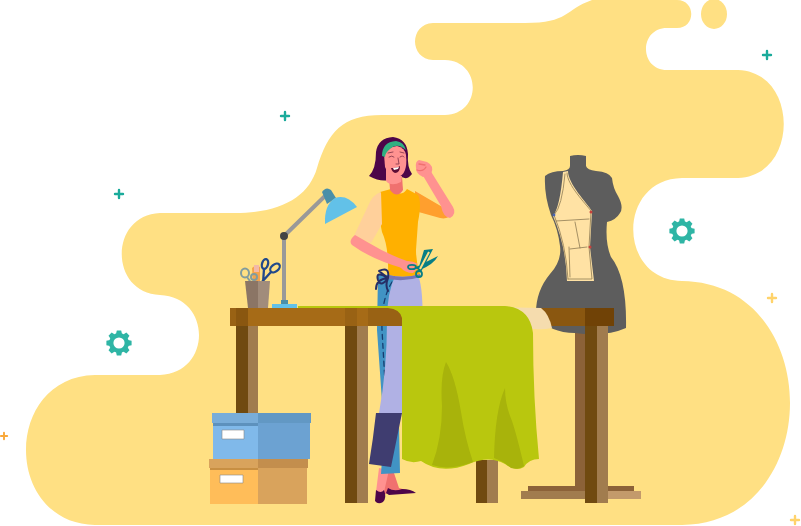
<!DOCTYPE html>
<html lang="en">
<head>
<meta charset="utf-8">
<title>Dressmaker at her cutting table</title>
<style>
:root{--sun:#ffe083;--teal:#1aab9b;--gear:#2fb5a5;--gold:#ffd36b;--orange:#f9a83a;--wood:#a66b17;--wood-dark:#704206;--wood-deep:#8a5710;--leg:#a17c4e;--leg-dark:#704a10;--stand:#c39a6b;--stand-dark:#8c6238;--lime:#b9c70e;--lime-dark:#a8b30b;--form:#5d5d5d;--paper:#ffe2a4;--skin:#ff9290;--skin-dark:#f0716f;--shirt:#ffb000;--shirt-dark:#ff9f2e;--sleeve:#ffd09b;--hair:#4d0549;--apron:#b0b1e4;--jeans:#4193c4;--navy:#3f3d70;--lamp:#62c1e8;--lamp-dark:#4a8fa8;--steel:#999}
html,body{margin:0;height:100%;overflow:hidden;background:#fff}
svg{display:block;width:801px;height:526px}
.line{fill:none;stroke-linecap:round;stroke-linejoin:round}
</style>
</head>
<body>
<svg viewBox="0 0 801 526" role="img" aria-label="A dressmaker with scissors stands at a cutting table beside a dress form">
<defs>
<path id="plus" class="line" d="M-4 0H4M0-4V4" stroke-width="2.4"/>
<g id="gear">
<circle r="7.8" fill="none" stroke="var(--gear)" stroke-width="4.4"/>
<g id="teeth" fill="var(--gear)">
<path id="tooth" d="M-3-9L-2.2-12.6H2.2L3-9Z"/>
<use href="#tooth" transform="rotate(45)"/><use href="#tooth" transform="rotate(90)"/><use href="#tooth" transform="rotate(135)"/><use href="#tooth" transform="rotate(180)"/><use href="#tooth" transform="rotate(225)"/><use href="#tooth" transform="rotate(270)"/><use href="#tooth" transform="rotate(315)"/>
</g>
</g>
</defs>

<g id="backdrop" fill="var(--sun)">
<path d="M592 0H677C696 0 696 28 677 28H667C639 28 639 70 667 70H738C799 72 799 176 738 178H682C617 179 617 280 682 281C826 283 826 523 682 525H95C3 523 3 377 95 375H160C212 373 212 297 160 295C109 293 109 215 160 213H235C282 213 309 196 317 168C328 132 342 115 382 115H445C482 114 482 61 445 60H433C409 59 409 24 433 23H525C569 23 564 10 592 0Z"/>
<ellipse cx="714" cy="14" rx="13" ry="15"/>
</g>

<g id="accents">
<g stroke="var(--teal)">
<use href="#plus" x="285" y="116"/><use href="#plus" x="119" y="194"/><use href="#plus" x="767" y="55"/>
</g>
<g stroke="var(--gold)"><use href="#plus" x="772" y="298"/><use href="#plus" x="795" y="520"/></g>
<use href="#plus" transform="translate(4 436) scale(.8)" stroke="var(--orange)"/>
<use href="#gear" x="682" y="231"/><use href="#gear" x="119" y="343"/>
</g>

<g id="dress-form">
<path d="M575 320H586V487H575Z" fill="var(--stand-dark)"/>
<path d="M586 320H598V487H586Z" fill="var(--stand)"/>
<path d="M528 486H634V491H528Z" fill="var(--stand-dark)"/>
<path d="M521 491H641V499H521Z" fill="var(--stand)"/>
<path d="M521 491H586V499H521Z" fill="var(--leg)"/>
<path fill="var(--form)" d="M570 156Q578 154 586 156V166Q587 170 596 171Q609 172 612 178Q613 188 618 196Q624 207 620 213Q616 220 607 222Q605 243 611 257Q627 277 626 328Q606 337 575 333Q550 333 536 316Q535 292 550 274Q562 261 560 246Q558 229 551 215Q544 195 545 176Q551 171 563 171Q570 170 570 166Z"/>
<path d="M568 171C568 184 587 203 592 211L590 247L594 281H567Q566 246 553 216Q560 207 563 172Z" fill="var(--paper)"/>
<path class="line" d="M567 173C567 185 586 204 591 211L589 247L592 279H568M565 174Q562 207 554 215Q566 244 568 279M556 221L589 219M570 249L587 247M575 222L580 248M569 247L570 277" stroke="#8f7b55" stroke-width=".8"/>
<g fill="#c9413c"><circle cx="591" cy="212" r="1.5"/><circle cx="590" cy="247" r="1.5"/></g>
<circle cx="554" cy="215" r="1.4" fill="#4965b5"/>
</g>

<g id="table-legs">
<path d="M236 326H248V416H236ZM345 326H357V503H345ZM476 460H487V503H476ZM585 326H597V503H585Z" fill="var(--leg-dark)"/>
<path d="M248 326H258V416H248ZM357 326H368V503H357ZM487 460H498V503H487ZM597 326H608V503H597Z" fill="var(--leg)"/>
</g>

<g id="storage-boxes">
<path d="M213 421H258V459H213Z" fill="#80b9ea"/><path d="M258 421H310V459H258Z" fill="#6ca2d2"/>
<path d="M212 413H258V423H212Z" fill="#79add9"/><path d="M258 413H311V423H258Z" fill="#6298c4"/>
<path d="M213 423H258V426H213Z" fill="#5d91bd"/>
<path d="M210 466H258V504H210Z" fill="#ffbd59"/><path d="M258 466H307V504H258Z" fill="#d9a35c"/>
<path d="M209 459H258V468H209Z" fill="#d9a35c"/><path d="M258 459H308V468H258Z" fill="#c38e4d"/>
<path d="M210 468H258V470H210Z" fill="#c88f42"/>
<g fill="#fff" stroke="#888" stroke-width=".6"><path d="M222 430H244V439H222ZM220 475H243V483H220Z"/></g>
</g>

<g id="dressmaker">
<g id="legs">
<path d="M383 458L396 459L393 470L399 488L410 491L384 494Z" fill="var(--skin-dark)"/>
<path d="M379 468L389 470L384 492H376Z" fill="var(--skin)"/>
<path d="M388 488Q394 492 402 489Q411 489 416 493L389 495L386 493Z" fill="var(--hair)"/>
<path d="M376 490Q381 494 384 490Q387 498 383 502Q378 505 375 501Z" fill="var(--hair)"/>
<path d="M378 274L396 276L400 473L381 474L384 430L377 330Z" fill="var(--jeans)"/>
<path class="line" d="M392 282Q381 300 382 330L386 400" stroke="#173c70" stroke-width="1.3" stroke-dasharray="5 4"/>
<path d="M396 274L418 275Q424 290 422 330L404 414L379 413Q387 370 387 320Q387 292 396 274Z" fill="var(--apron)"/>
<path d="M376 413H402L391 467L369 464Q373 440 376 413Z" fill="var(--navy)"/>
</g>
<g id="raised-arm">
<path d="M415 191L439 205L453 213Q448 220 440 218L415 211Z" fill="var(--shirt-dark)"/>
<path d="M441 206L422 174L430 170L453 207Q457 214 450 218Q443 217 441 206Z" fill="var(--skin)"/>
<path d="M423 177Q416 174 416 168Q415 161 419 160L427 162Q435 166 431 174Z" fill="var(--skin)"/>
<path class="line" d="M417 170Q423 172 426 167M419 164L425 165" stroke="var(--skin-dark)" stroke-width="1.3"/>
</g>
<g id="torso">
<path d="M380 192L391 189Q401 198 407 189L418 195Q422 202 418 222L416 250Q416 263 420 274Q406 279 388 275Q389 247 382 232Q377 208 380 192Z" fill="var(--shirt)"/>
<path d="M389 176L402 176L403 190Q397 199 390 190Z" fill="var(--skin-dark)"/>
<path d="M388 275Q405 279 420 274L421 277Q404 282 389 279Z" fill="#7775b4"/>
</g>
<g id="cutting-arm">
<path d="M381 192Q373 194 368 206L354 236L371 243L382 224Z" fill="var(--sleeve)"/>
<path d="M355 235Q348 241 352 245Q371 259 402 268L407 261Q387 254 369 243Z" fill="var(--skin)"/>
<path d="M400 262Q410 259 418 264L413 266L418 268L413 273Q405 273 400 267Z" fill="var(--skin)"/>
</g>
<g id="scissors">
<path d="M414 268L438 256Q434 264 420 270ZM418 270L424 250L433 249L421 272Z" fill="#087e85"/>
<path d="M420 269L429 252" stroke="var(--sun)" stroke-width="2"/>
<g fill="none" stroke="#087e85" stroke-width="1.8"><circle cx="419" cy="274" r="3"/><ellipse cx="412" cy="267" rx="4" ry="2.2"/></g>
</g>
<g id="apron-bow" class="line" stroke="#262e66" stroke-width="2">
<path d="M388 278Q375 270 378 280Q381 288 388 278Q376 279 376 289M388 278Q385 285 388 291M388 278L379 271Q390 266 388 278"/>
</g>
<g id="head">
<path d="M376 152Q378 138 393 137Q407 139 408 154Q407 167 412 174Q406 182 399 175L389 180Q380 182 369 176Q376 169 376 152Z" fill="var(--hair)"/>
<path d="M384 154Q387 147 397 146Q405 148 406 155Q408 174 398 177Q389 178 385 167Z" fill="var(--skin)"/>
<path d="M386 164V181Q391 187 401 182L402 176Q391 177 386 164Z" fill="var(--skin)"/>
<path d="M382 156Q382 142 396 141Q404 142 406 150Q397 142 390 149Q385 153 385 157Z" fill="#2fb081"/>
<path class="line" d="M389 157Q392 155 394 157M400 157Q403 155 404 157M388 153L393 152M400 152L404 153M398 158L399 164L396 164" stroke="#8d3b50" stroke-width=".9"/>
<path d="M391 168Q397 168 400 166Q400 173 395 173Q392 172 391 168Z" fill="#5c0d35"/><path d="M393 168L399 167L398 169L394 170Z" fill="#fff"/>
</g>
</g>

<g id="desk-lamp">
<path class="line" d="M284 304V236L325 196" stroke="var(--steel)" stroke-width="4"/>
<circle cx="284" cy="236" r="4" fill="#444"/>
<path d="M322 192Q326 186 331 190L336 198L327 204Z" fill="var(--lamp-dark)"/>
<path d="M325 224Q324 205 335 198Q347 194 357 207Z" fill="var(--lamp)"/>
<path d="M272 304H297V308H272Z" fill="var(--lamp)"/><path d="M281 300H288V304H281Z" fill="var(--lamp-dark)"/>
</g>

<g id="tool-cup">
<path d="M252 268L256 265L260 267V284H253Z" fill="#f5a34c"/><path d="M254 265H259V272H254Z" fill="#f2b9a8"/>
<g fill="none" stroke-width="2">
<g stroke="#829c9d"><ellipse cx="245" cy="273" rx="4" ry="4.5"/><circle cx="254" cy="277" r="3"/><path d="M247 277L252 284"/></g>
<g stroke="#21498b" stroke-width="2.3"><ellipse cx="265" cy="264" rx="3" ry="5" transform="rotate(15 265 264)"/><ellipse cx="275" cy="268" rx="5.5" ry="3.5" transform="rotate(-40 275 268)"/><path d="M264 269L263 283M271 272L261 283"/></g>
</g>
<path d="M245 281H258V308H248Z" fill="#8b7565"/><path d="M258 281H270L268 308H258Z" fill="#a18c7b"/>
</g>

<g id="tabletop">
<path d="M230 308H614V326H230Z" fill="var(--wood)"/>
<path d="M230 308H236V326H230ZM345 308H357V326H345ZM368 308H404V326H368Z" fill="var(--wood-deep)" opacity=".45"/>
<path d="M236 308H248V326H236ZM530 308H614V326H530Z" fill="var(--wood-deep)"/>
<path d="M585 308H614V326H585Z" fill="var(--wood-dark)"/>
<path d="M500 307L541 308Q549 314 552 328Q543 330 533 329Z" fill="#f5dcae"/>
</g>

<g id="fabric">
<path d="M298 306H505Q530 308 533 333Q533 398 539 459Q529 459 524 467Q516 472 505 464Q489 455 469 464Q441 475 421 461Q411 464 402 459V318Q400 309 388 308H298Z" fill="var(--lime)"/>
<path d="M446 362Q440 377 442 406Q442 439 432 465Q450 471 473 462Q465 438 461 412Q455 376 446 362ZM505 388Q495 410 494 458Q503 461 511 468Q519 470 524 466Q517 436 512 421Q505 405 505 388Z" fill="var(--lime-dark)"/>
</g>
</svg>
</body>
</html>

- Exercise prompt -
Show, from the listing above, every line holding the word "class".

- Answer space -
<path id="plus" class="line" d="M-4 0H4M0-4V4" stroke-width="2.4"/>
<path class="line" d="M567 173C567 185 586 204 591 211L589 247L592 279H568M565 174Q562 207 554 215Q566 244 568 279M556 221L589 219M570 249L587 247M575 222L580 248M569 247L570 277" stroke="#8f7b55" stroke-width=".8"/>
<path class="line" d="M392 282Q381 300 382 330L386 400" stroke="#173c70" stroke-width="1.3" stroke-dasharray="5 4"/>
<path class="line" d="M417 170Q423 172 426 167M419 164L425 165" stroke="var(--skin-dark)" stroke-width="1.3"/>
<g id="apron-bow" class="line" stroke="#262e66" stroke-width="2">
<path class="line" d="M389 157Q392 155 394 157M400 157Q403 155 404 157M388 153L393 152M400 152L404 153M398 158L399 164L396 164" stroke="#8d3b50" stroke-width=".9"/>
<path class="line" d="M284 304V236L325 196" stroke="var(--steel)" stroke-width="4"/>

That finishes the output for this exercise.